Growing up in Western Pennsylvania was pretty special. All of the holidays were celebrated with great enthusiasm. It didn’t matter if it was a national holiday, state holiday, school holiday, personal holiday, birthday, or religious holiday. We celebrated them all.
Being of Eastern European descent, our family celebrated Easter with the ethnic and cultural traditions of our religion and our heritage. However, we also got to experience the other part of the Easter holiday, the Easter Bunny. And we enjoyed the decadence of all the chocolate Easter bunnies, chocolate eggs, jelly beans and marshmallow peeps.
Of course, the Easter Bunny is famous for leaving baskets for each child at every house he visits. But, he never left baskets for me and my sisters. We must have been last on his “to do” list, and by the time he got to our house at the end of the street and at the top of the hill, things began to go awry.
Every year he developed a small hole in the bottom of his bag, probably from dragging it around all night as he went from house to house. As a result, he left a small trail of jelly beans on the walk leading up to the door of our house. The trail became bigger the closer he got to our front door. By the time he used his magic key to unlock the door to our house, jelly beans and brightly colored chocolate eggs began to litter the floor.
At that point he must have given up. Since candy was already falling out of his bag, he must have decided to go with the flow. So he did. And he made an incredible mess. He threw candy all over the dining room and living room floor. At least he neatly lined up the packages of colored peeps, large chocolate bunnies and big eggs on the fireplace. Maybe he stole that idea from Santa Claus.
Every Easter morning, we woke up to that beautiful, colorful mess. My sisters and I crawled around, gathered up the candy, and put it in the bowls and baskets that our mother pulled out of the cabinets. Yes, indeed, once a year we ate candy right off of the floor! Good thing our mother was a meticulous housekeeper. And, we rarely used the living room and dining room anyway. It was only for company.
Every year, our mother would complain about that darned Easter Bunny for messing up her house. And, every year she would plot how to stop him from doing the same thing the following year. We always hoped the Easter Bunny didn’t hear her. That rascally rabbit was one funny bunny. It would sure be a bummer if we started getting boring baskets like the other kids. Where’s the sport in that?
Fortunately, our Mom never did stop him in his tracks. And every Easter Sunday we were treated with the sight of all that candy thrown all over the floor. Although, it wasn’t as much fun picking up candy off of the floor as I got older, especially since my two older sisters and I got to help our Easter Bunny throw the candy around for our younger sisters when it was their turn to enjoy the magic. But, it was still okay to eat candy right off of the floor.
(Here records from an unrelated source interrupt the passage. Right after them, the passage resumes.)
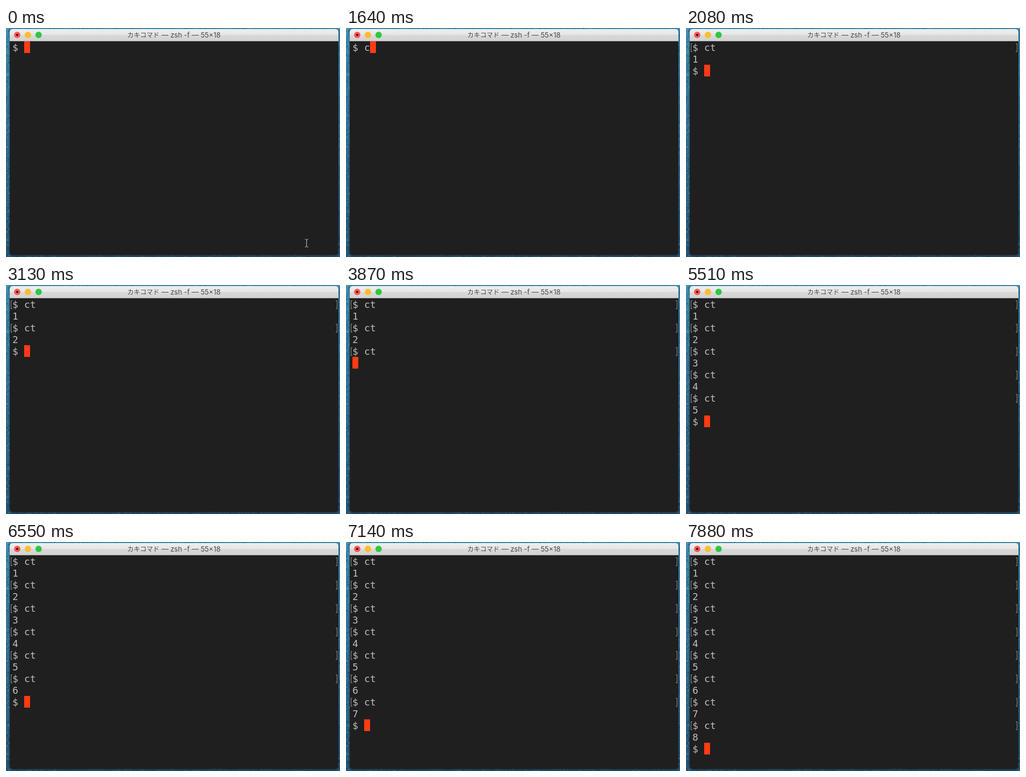
Recreate the animation shown at these times as an HTML page with a canvas. Size 625 by 430 pixels, loop 8 s.

```html
<!DOCTYPE html>
<html lang="ja">
<head>
<meta charset="utf-8">
<title>zsh</title>
<style>
  html, body { margin: 0; width: 100%; height: 100%; overflow: hidden; background: #2c6788; }
  canvas { display: block; }
</style>
</head>
<body>
<canvas id="stage" width="625" height="430"></canvas>
<script>
const W = 625, H = 430, LOOP = 8000;
const LEFT = 12, TOP = 25, CELL = 11, LINE = 22;
const MONO = '18px "DejaVu Sans Mono", monospace';
const POINTER_HIDE = 140;

// Per round: first key, second key, return, output
const rounds = [
  [1640, 1780, 2080, 2080],
  [2680, 2680, 3130, 3130],
  [3570, 3570, 3870, 4020],
  [4310, 4310, 4610, 4760],
  [5060, 5060, 5510, 5510],
  [5810, 5810, 6550, 6550],
  [6700, 6700, 7140, 7140],
  [7440, 7440, 7880, 7880]
];

const ctx = document.getElementById('stage').getContext('2d');
const backdrop = document.createElement('canvas');
backdrop.width = W;
backdrop.height = H;

function gradient(g, y0, y1, stops) {
  const fill = g.createLinearGradient(0, y0, 0, y1);
  stops.forEach(([at, color]) => fill.addColorStop(at, color));
  return fill;
}

function disc(g, x, y, r, color) {
  g.fillStyle = color;
  g.beginPath();
  g.arc(x, y, r, 0, Math.PI * 2);
  g.fill();
}

function paintDesktop(g) {
  let seed = 17;
  const rnd = () => (seed = seed * 16807 % 2147483647) / 2147483647;
  g.fillStyle = gradient(g, 0, H, [[0, '#3f8fb2'], [0.3, '#347a9d'], [0.7, '#2d688a'], [1, '#255574']]);
  g.fillRect(0, 0, W, H);
  for (let i = 0; i < 1100; i++) {
    const side = rnd();
    const x = side < 0.45 ? rnd() * 8 : side < 0.65 ? 621 + rnd() * 4 : rnd() * W;
    const y = side < 0.65 ? rnd() * H : side < 0.8 ? rnd() * 2 : 426 + rnd() * 4;
    g.fillStyle = rnd() < 0.5 ? 'rgba(120,190,215,0.16)' : 'rgba(10,40,70,0.18)';
    g.fillRect(Math.floor(x), Math.floor(y), 1 + rnd() * 2, 1 + rnd() * 3);
  }
}

function paintWindow(g) {
  g.save();
  g.shadowColor = 'rgba(0,0,0,0.45)';
  g.shadowBlur = 5;
  g.shadowOffsetY = 2;
  g.fillStyle = '#1f1f1f';
  g.beginPath();
  g.roundRect(7, 2, 615, 424, 5);
  g.fill();
  g.restore();

  g.save();
  g.clip();
  g.fillStyle = gradient(g, 2, 24, [
    [0, '#f5f5f5'], [0.08, '#ececec'], [0.5, '#e6e6e6'], [0.5, '#d9d9d9'], [1, '#d2d2d2']
  ]);
  g.fillRect(7, 2, 615, 22);
  g.fillStyle = '#a8a8a8';
  g.fillRect(7, 24, 615, 1);
  g.restore();

  disc(g, 21, 13, 6, '#fc5753');
  disc(g, 21, 13, 2.1, '#3c0705');
  disc(g, 41, 13, 6, '#fdbc30');
  disc(g, 61, 13, 6, '#2fc840');

  g.fillStyle = '#484848';
  g.font = '12px "Noto Sans CJK JP", "Noto Sans CJK", sans-serif';
  g.fillText('カキコマド', 227, 18);
  g.font = '13px Inter, sans-serif';
  g.fillText('— zsh -f — 55×18', 291, 18);
}

function put(text, col, row) {
  ctx.fillStyle = '#bfbfbf';
  [...text].forEach((ch, i) => ctx.fillText(ch, LEFT + (col + i) * CELL, TOP + row * LINE + 18));
}

function cursor(col, row) {
  ctx.fillStyle = '#ff3b16';
  ctx.fillRect(LEFT + col * CELL, TOP + row * LINE, CELL, LINE);
}

function brackets(row) {
  const y = TOP + row * LINE + 4;
  ctx.fillStyle = '#949494';
  for (const [bar, tick] of [[9, 9], [619, 617]]) {
    ctx.fillRect(bar, y, 1, 16);
    ctx.fillRect(tick, y, 3, 1);
    ctx.fillRect(tick, y + 15, 3, 1);
  }
}

function pointer() {
  ctx.strokeStyle = '#c8c8c8';
  ctx.lineWidth = 1;
  ctx.beginPath();
  ctx.moveTo(559.5, 396.5);
  ctx.quadraticCurveTo(562.5, 396.5, 562.5, 399);
  ctx.lineTo(562.5, 409);
  ctx.quadraticCurveTo(562.5, 411.5, 559.5, 411.5);
  ctx.moveTo(565.5, 396.5);
  ctx.quadraticCurveTo(562.5, 396.5, 562.5, 399);
  ctx.moveTo(562.5, 409);
  ctx.quadraticCurveTo(562.5, 411.5, 565.5, 411.5);
  ctx.stroke();
}

function paintSession(t) {
  ctx.font = MONO;
  for (let i = 0; i <= rounds.length; i++) {
    const row = i * 2;
    const [first, second, enter, output] = rounds[i] || [LOOP, LOOP, LOOP, LOOP];
    const typed = 'ct'.slice(0, (t >= first) + (t >= second));
    put('$ ' + typed, 0, row);
    if (t < enter) return cursor(2 + typed.length, row);
    brackets(row);
    if (t < output) return cursor(0, row + 1);
    put(String(i + 1), 0, row + 1);
  }
}

function draw(now) {
  const t = now % LOOP;
  ctx.drawImage(backdrop, 0, 0);
  paintSession(t);
  if (t < POINTER_HIDE) pointer();
}

const back = backdrop.getContext('2d');
paintDesktop(back);
paintWindow(back);

const start = performance.now();
function tick() {
  draw(performance.now() - start);
  requestAnimationFrame(tick);
}
tick();
</script>
</body>
</html>
```
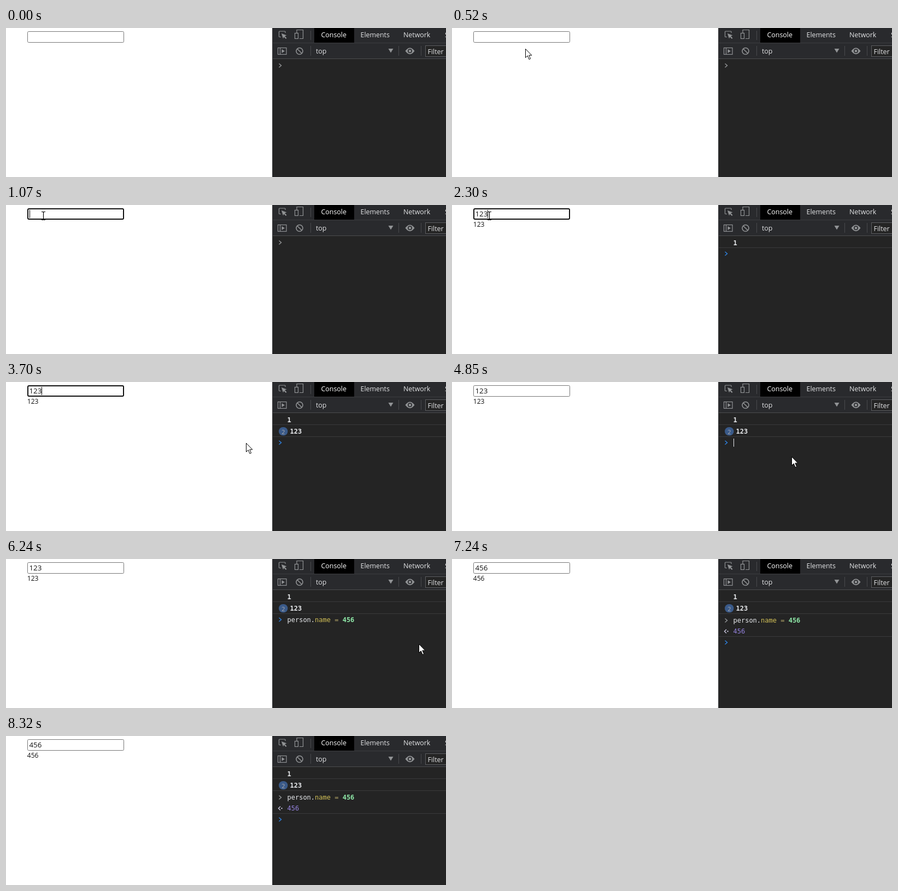
Recreate the animation shown at these times as an HTML page. Size 805 by 274 pixels, loop 8620 ms.

```html
<!DOCTYPE html>
<html lang="en">
<head>
<meta charset="utf-8">
<title>Input bound to an object</title>
<style>
html, body { margin: 0; width: 100%; height: 100%; overflow: hidden; background: #fff; }
svg { display: block; width: 805px; height: 274px; }
text { white-space: pre; }
.ui { font: 12.4px "Open Sans", "Noto Sans", sans-serif; fill: #e3e4e6; }
.page { font: 12px "Open Sans", "Noto Sans", sans-serif; fill: #111; }
.mono { font: 12px "DejaVu Sans Mono", monospace; fill: #e8eaed; }
.bold { font-weight: bold; }
.icon { fill: none; stroke: #919395; stroke-width: 1.2; }
.solid { fill: #919395; }
.chev { fill: none; stroke-width: 1.5; }
</style>
</head>
<body>
<svg viewBox="0 0 805 274">
  <rect width="805" height="274" fill="#fff"/>

  <rect id="field" fill="#fff"/>
  <text id="value" class="page" x="42.5" y="21" style="font-size:13.333px"></text>
  <text id="label" class="page" x="38.8" y="40"></text>

  <g id="panel">
    <rect x="487" width="318" height="274" fill="#242424"/>
    <rect x="487" width="318" height="56" fill="#292a2d"/>
    <rect x="564" width="73" height="27" fill="#000"/>
    <path d="M487 27.5H805" stroke="#3c3d40"/>
    <path d="M487 56.5H805" stroke="#4b4c4f"/>
    <path d="M487.5 0V274" stroke="#3f4042"/>
    <path d="M557.5 5V22M557.5 33V51M718.5 33V51M759.5 33V51" stroke="#48494c"/>
    <rect x="767.5" y="32.5" width="60" height="20" fill="#242424" stroke="#5c5d60"/>

    <text class="ui" x="576.5" y="17" style="fill:#fff">Console</text>
    <text class="ui" x="648.5" y="17">Elements</text>
    <text class="ui" x="727" y="17">Network</text>
    <text class="ui" x="803" y="17">Sources</text>
    <text class="ui" x="567" y="47">top</text>
    <text class="ui" x="771.5" y="48">Filter</text>

    <g class="icon">
      <path d="M503 16.5H500.5Q499.500 16.500 499.500 15.500V7Q499.500 6 500.500 6H510Q511 6 511 7V9"/>
      <path d="M532 9V3.500H543.500V19.500H537"/>
      <rect x="528.500" y="9.500" width="6" height="10"/>
      <rect x="497.500" y="36.500" width="15.500" height="12"/>
      <path d="M501.500 36.500V48.500"/>
      <circle cx="537" cy="42.500" r="6" stroke-width="1.600"/>
      <path d="M533 38.500L541 46.500" stroke-width="1.600"/>
    </g>
    <g class="solid">
      <path d="M504 10L513.500 13.500L510 15L513.500 18.500L512 20L508.500 16.500L507 19.500Z"/>
      <path d="M504.500 39V46L510 42.500Z"/>
      <path d="M699.500 38H708.500L704 45.500Z"/>
      <path d="M730.500 42.300Q739 30.500 747.500 42.300Q739 54 730.500 42.300Z"/>
    </g>
    <circle cx="739" cy="42.300" r="3.200" fill="#919395" stroke="#292a2d" stroke-width="1.600"/>
  </g>

  <g id="logOne">
    <text class="mono bold" x="514.500" y="74">1</text>
    <path d="M488 78.500H805" stroke="#3a3a3b"/>
  </g>
  <g id="logTwo">
    <text id="logText" class="mono bold" y="95">123</text>
    <path d="M488 100.500H805" stroke="#3a3a3b"/>
  </g>
  <g id="badge">
    <rect x="499" y="83" width="16.500" height="15.500" rx="7.700" fill="#3a5a89"/>
    <text class="mono" x="507.200" y="95.500" text-anchor="middle" style="font-size:11px;fill:#a0a3a8">2</text>
  </g>
  <text id="command" class="mono" x="514.500"><tspan>person.</tspan><tspan fill="#d2c057">name</tspan><tspan fill="#a89c62"> = </tspan><tspan class="bold" fill="#8fe9a8">456</tspan></text>
  <path id="sent" class="chev" d="M499.500 109.500L503.500 113L499.500 116.500" stroke="#919395"/>
  <g id="result">
    <path class="chev" d="M502 129.500L498.500 133L502 136.500" stroke="#c3c0d8"/>
    <circle cx="504.500" cy="133" r="1.200" fill="#c3c0d8"/>
    <text class="mono" x="514.500" y="137" style="fill:#9482dc">456</text>
    <path d="M488 142.500H805" stroke="#3a3a3b"/>
  </g>
  <path id="prompt" class="chev" d="M499.500 -3.500L503.500 0L499.500 3.500"/>

  <rect id="caret" width="1" height="15"/>
  <path id="beam" d="M-3.500 -7.500H-1L0 -6.500L1 -7.500H3.500M0 -6.500V6.500M-3.500 7.500H-1L0 6.500L1 7.500H3.500" fill="none" stroke-width="1.200"/>
  <path id="arrow" d="M.5 .5V16.500L4.200 13L7 19.700L9.600 18.600L6.800 12.200H11.800Z" fill="#fff" stroke="#000"/>
</svg>
<script>
const LOOP = 8620;
const $ = id => document.getElementById(id);
const show = (id, on) => $(id).setAttribute('display', on ? 'inline' : 'none');
const set = (id, attrs) => {
  for (const key in attrs) $(id).setAttribute(key, attrs[key]);
};
const put = (id, x, y) => set(id, { transform: `translate(${x} ${y})` });
const within = (t, spans) => spans.some(([a, b]) => t >= a && t < b);
// Last entry whose start time has passed.
const latest = (t, list) => list.filter(e => t >= e[0]).pop();

// Pointer moves: start, last step, steps, from, to, vertical bow, ease-out power
const moves = [
  [70, 670, 9, [760, 310], [72, 11], 0, 1.6],
  [820, 1070, 4, [72, 11], [68, 20], 15, 1],
  [3390, 3930, 8, [68, 20], [541, 127], 24, 1.563],
  [4080, 4160, 2, [541, 127], [536, 120], 0, 1],
  [4390, 4391, 1, [536, 120], [540, 120], 0, 1],
  [4770, 5160, 6, [540, 120], [754.5, 156], 7, 1.167],
  [7780, 8240, 7, [754.5, 156], [773, 266], 0, 0.8]
];
const pointerSpans = [[70, 6700], [7780, 8320]];

const values = [[0, ''], [1910, '1'], [2230, '12'], [2300, '123'], [6700, '456']];
const labels = [[0, ''], [1990, '1'], [2230, '12'], [2300, '123'], [6700, '456']];
const prompts = [[0, 69], [2060, 89.5], [2380, 111.5], [6700, 133], [6780, 153.5]];
const fieldCaret = [[980, 1530], [1910, 2840], [3390, 3930], [4470, 4540]];
const consoleCaret = [[4620, 5160], [5540, 6240], [6780, 7240], [7700, 8240]];

function pointerAt(t) {
  const [start, end, n, from, to, bow, power] = latest(t, moves);
  const k = Math.min(n, Math.floor((t - start) / (end - start) * (n - 1) + 0.05) + 1);
  const s = 1 - (1 - k / n) ** power;
  return [
    from[0] + (to[0] - from[0]) * s,
    from[1] + (to[1] - from[1]) * s + 2 * s * (1 - s) * bow
  ];
}

function drawPointer(t) {
  const visible = within(t, pointerSpans);
  const [x, y] = visible ? pointerAt(t) : [-50, -50];
  const inField = x > 39 && x < 216 && y > 6 && y < 27;
  const inPrompt = x > 510 && y > 104 && y < 126;
  const text = inField || inPrompt;
  show('beam', visible && text);
  show('arrow', visible && !text);
  put('beam', Math.round(x) + 0.5, Math.round(y));
  put('arrow', Math.round(x), Math.round(y));
  set('beam', { stroke: inPrompt ? '#fff' : '#000' });
  return inField;
}

function drawField(t, hover) {
  const focused = t >= 980 && t < 4540;
  const inset = focused ? 1 : 0.5;
  set('field', {
    x: 39 + inset, y: 6 + inset, width: 177 - 2 * inset, height: 21 - 2 * inset, rx: 2,
    stroke: focused ? '#101010' : hover ? '#4f4f4f' : '#767676',
    'stroke-width': 2 * inset
  });
  $('value').textContent = latest(t, values)[1];
  $('label').textContent = latest(t, labels)[1];
}

function drawConsole(t) {
  show('logOne', t >= 2060);
  show('logTwo', t >= 2380);
  show('badge', t >= 2460);
  set('logText', { x: t >= 2460 ? 519.5 : 514.5 });
  show('command', t >= 5690);
  set('command', { y: t >= 6700 ? 117 : 116 });
  show('sent', t >= 6700);
  show('result', t >= 6780);
  put('prompt', 0, latest(t, prompts)[1]);
  set('prompt', { stroke: t >= 2060 ? '#2f80dc' : '#919395' });
}

function drawCaret(t) {
  const inField = within(t, fieldCaret);
  const inConsole = within(t, consoleCaret);
  show('caret', inField || inConsole);
  if (inField) {
    const count = latest(t, values)[1].length;
    set('caret', { x: Math.round(42.6 + 7.5 * count), y: 9, fill: '#000' });
  } else if (inConsole) {
    const typed = t >= 5690 && t < 6700;
    set('caret', { x: typed ? 638 : 515, y: t >= 6700 ? 146 : 104, fill: '#e8eaed' });
  }
}

function draw(t) {
  const hover = drawPointer(t);
  drawField(t, hover);
  drawConsole(t);
  drawCaret(t);
}

const begin = performance.now();
function tick() {
  draw((performance.now() - begin) % LOOP);
  requestAnimationFrame(tick);
}
draw(0);
requestAnimationFrame(tick);
</script>
</body>
</html>
```
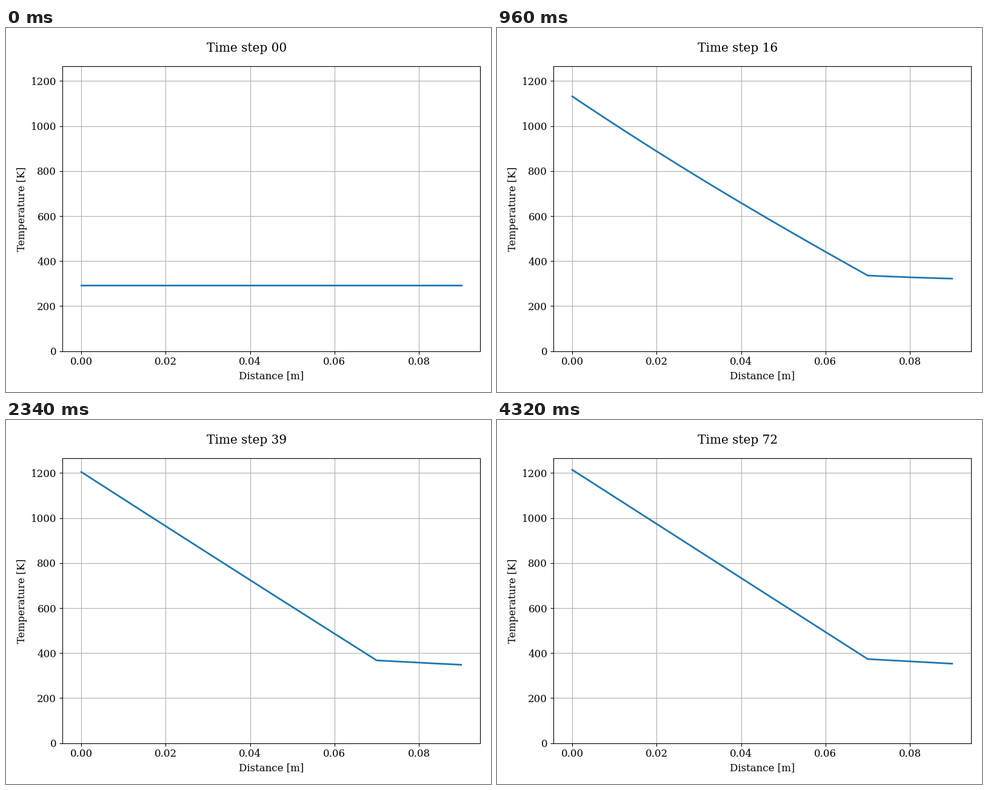
These frames come from a looping animation (800 by 600 pixels, 4.38 s). A matplotlib script:

```python
import numpy as np
import matplotlib.pyplot as plt
from matplotlib.animation import FuncAnimation

plt.rcParams.update({
    "font.family": "DejaVu Serif",
    "font.size": 12,
    "axes.linewidth": 0.8,
})

STEPS = 73
INTERVAL = 60

# Two-layer wall, conductivities relative to the inner layer
DX = 0.001
WALL, KINK = 0.09, 0.07
K_IN, K_OUT = 1.0, 11.715
C_IN, C_OUT = 4010.0, 93450.0      # heat capacity, per time step
H_IN, H_OUT = 6.714, 198.5         # convection on both faces
T_GAS, T_AIR = 3003.0, 293.0

x = np.linspace(0, WALL, round(WALL / DX) + 1)
inner = (x[:-1] + DX / 2) < KINK
cond = np.where(inner, K_IN, K_OUT) / DX
half = np.where(inner, C_IN, C_OUT) * DX / 2

# Nodal capacities and conductance matrix
cap = np.zeros(x.size)
cap[:-1] += half
cap[1:] += half

diag = np.zeros(x.size)
diag[:-1] += cond
diag[1:] += cond
diag[0] += H_IN
diag[-1] += H_OUT
K = np.diag(diag) - np.diag(cond, 1) - np.diag(cond, -1)

load = np.zeros(x.size)
load[0] = H_IN * T_GAS
load[-1] = H_OUT * T_AIR

# Exact transient as a sum of decaying modes
steady = np.linalg.solve(K, load)
root = np.sqrt(cap)
rate, modes = np.linalg.eigh(K / np.outer(root, root))
weight = modes.T @ (root * (T_AIR - steady))


def temperature(step):
    return steady + modes @ (weight * np.exp(-rate * step)) / root


fig = plt.figure(figsize=(8, 6), dpi=100, facecolor="white")
left, right, top, bottom = 92.9, 782.0, 63.2, 532.7
ax = fig.add_axes([left / 800, 1 - bottom / 600,
                   (right - left) / 800, (bottom - top) / 600])
ax.set_xlim(-0.05 * WALL, 1.05 * WALL)
ax.set_ylim(0, 1265.1)
ax.set_xticks(np.arange(0, 0.09, 0.02))
ax.set_yticks(range(0, 1201, 200))
ax.set_xlabel("Distance [m]")
ax.set_ylabel("Temperature [K]")
ax.grid(True)

line, = ax.plot(x, temperature(0), color="#1f77b4", linewidth=2)
title = fig.text(331 / 800, 561 / 600, "", fontsize=14.4,
                 ha="left", va="baseline")


def update(step):
    line.set_ydata(np.full(x.size, T_AIR) if step == 0 else temperature(step))
    title.set_text(f"Time step {step:02d}")
    return line, title


anim = FuncAnimation(fig, update, frames=STEPS, interval=INTERVAL,
                     repeat=True, repeat_delay=0, blit=False)
plt.show()
```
The truth is, I still believe in the Easter Bunny. And Santa Claus. I believe in the magic of childhood, and I believe in the power of healing and comfort that sweet memories provide. I believe in the mystery and the reality of things that cannot be explained, but that we know in our hearts exist. And, I learned a few important things along the way. It’s important to keep your floors clean. You never know when something sweet might land on them. Second, don’t put all your eggs in one basket. You may want to throw them around a bit, and share them with others. At least, that’s what our Easter Bunny would recommend.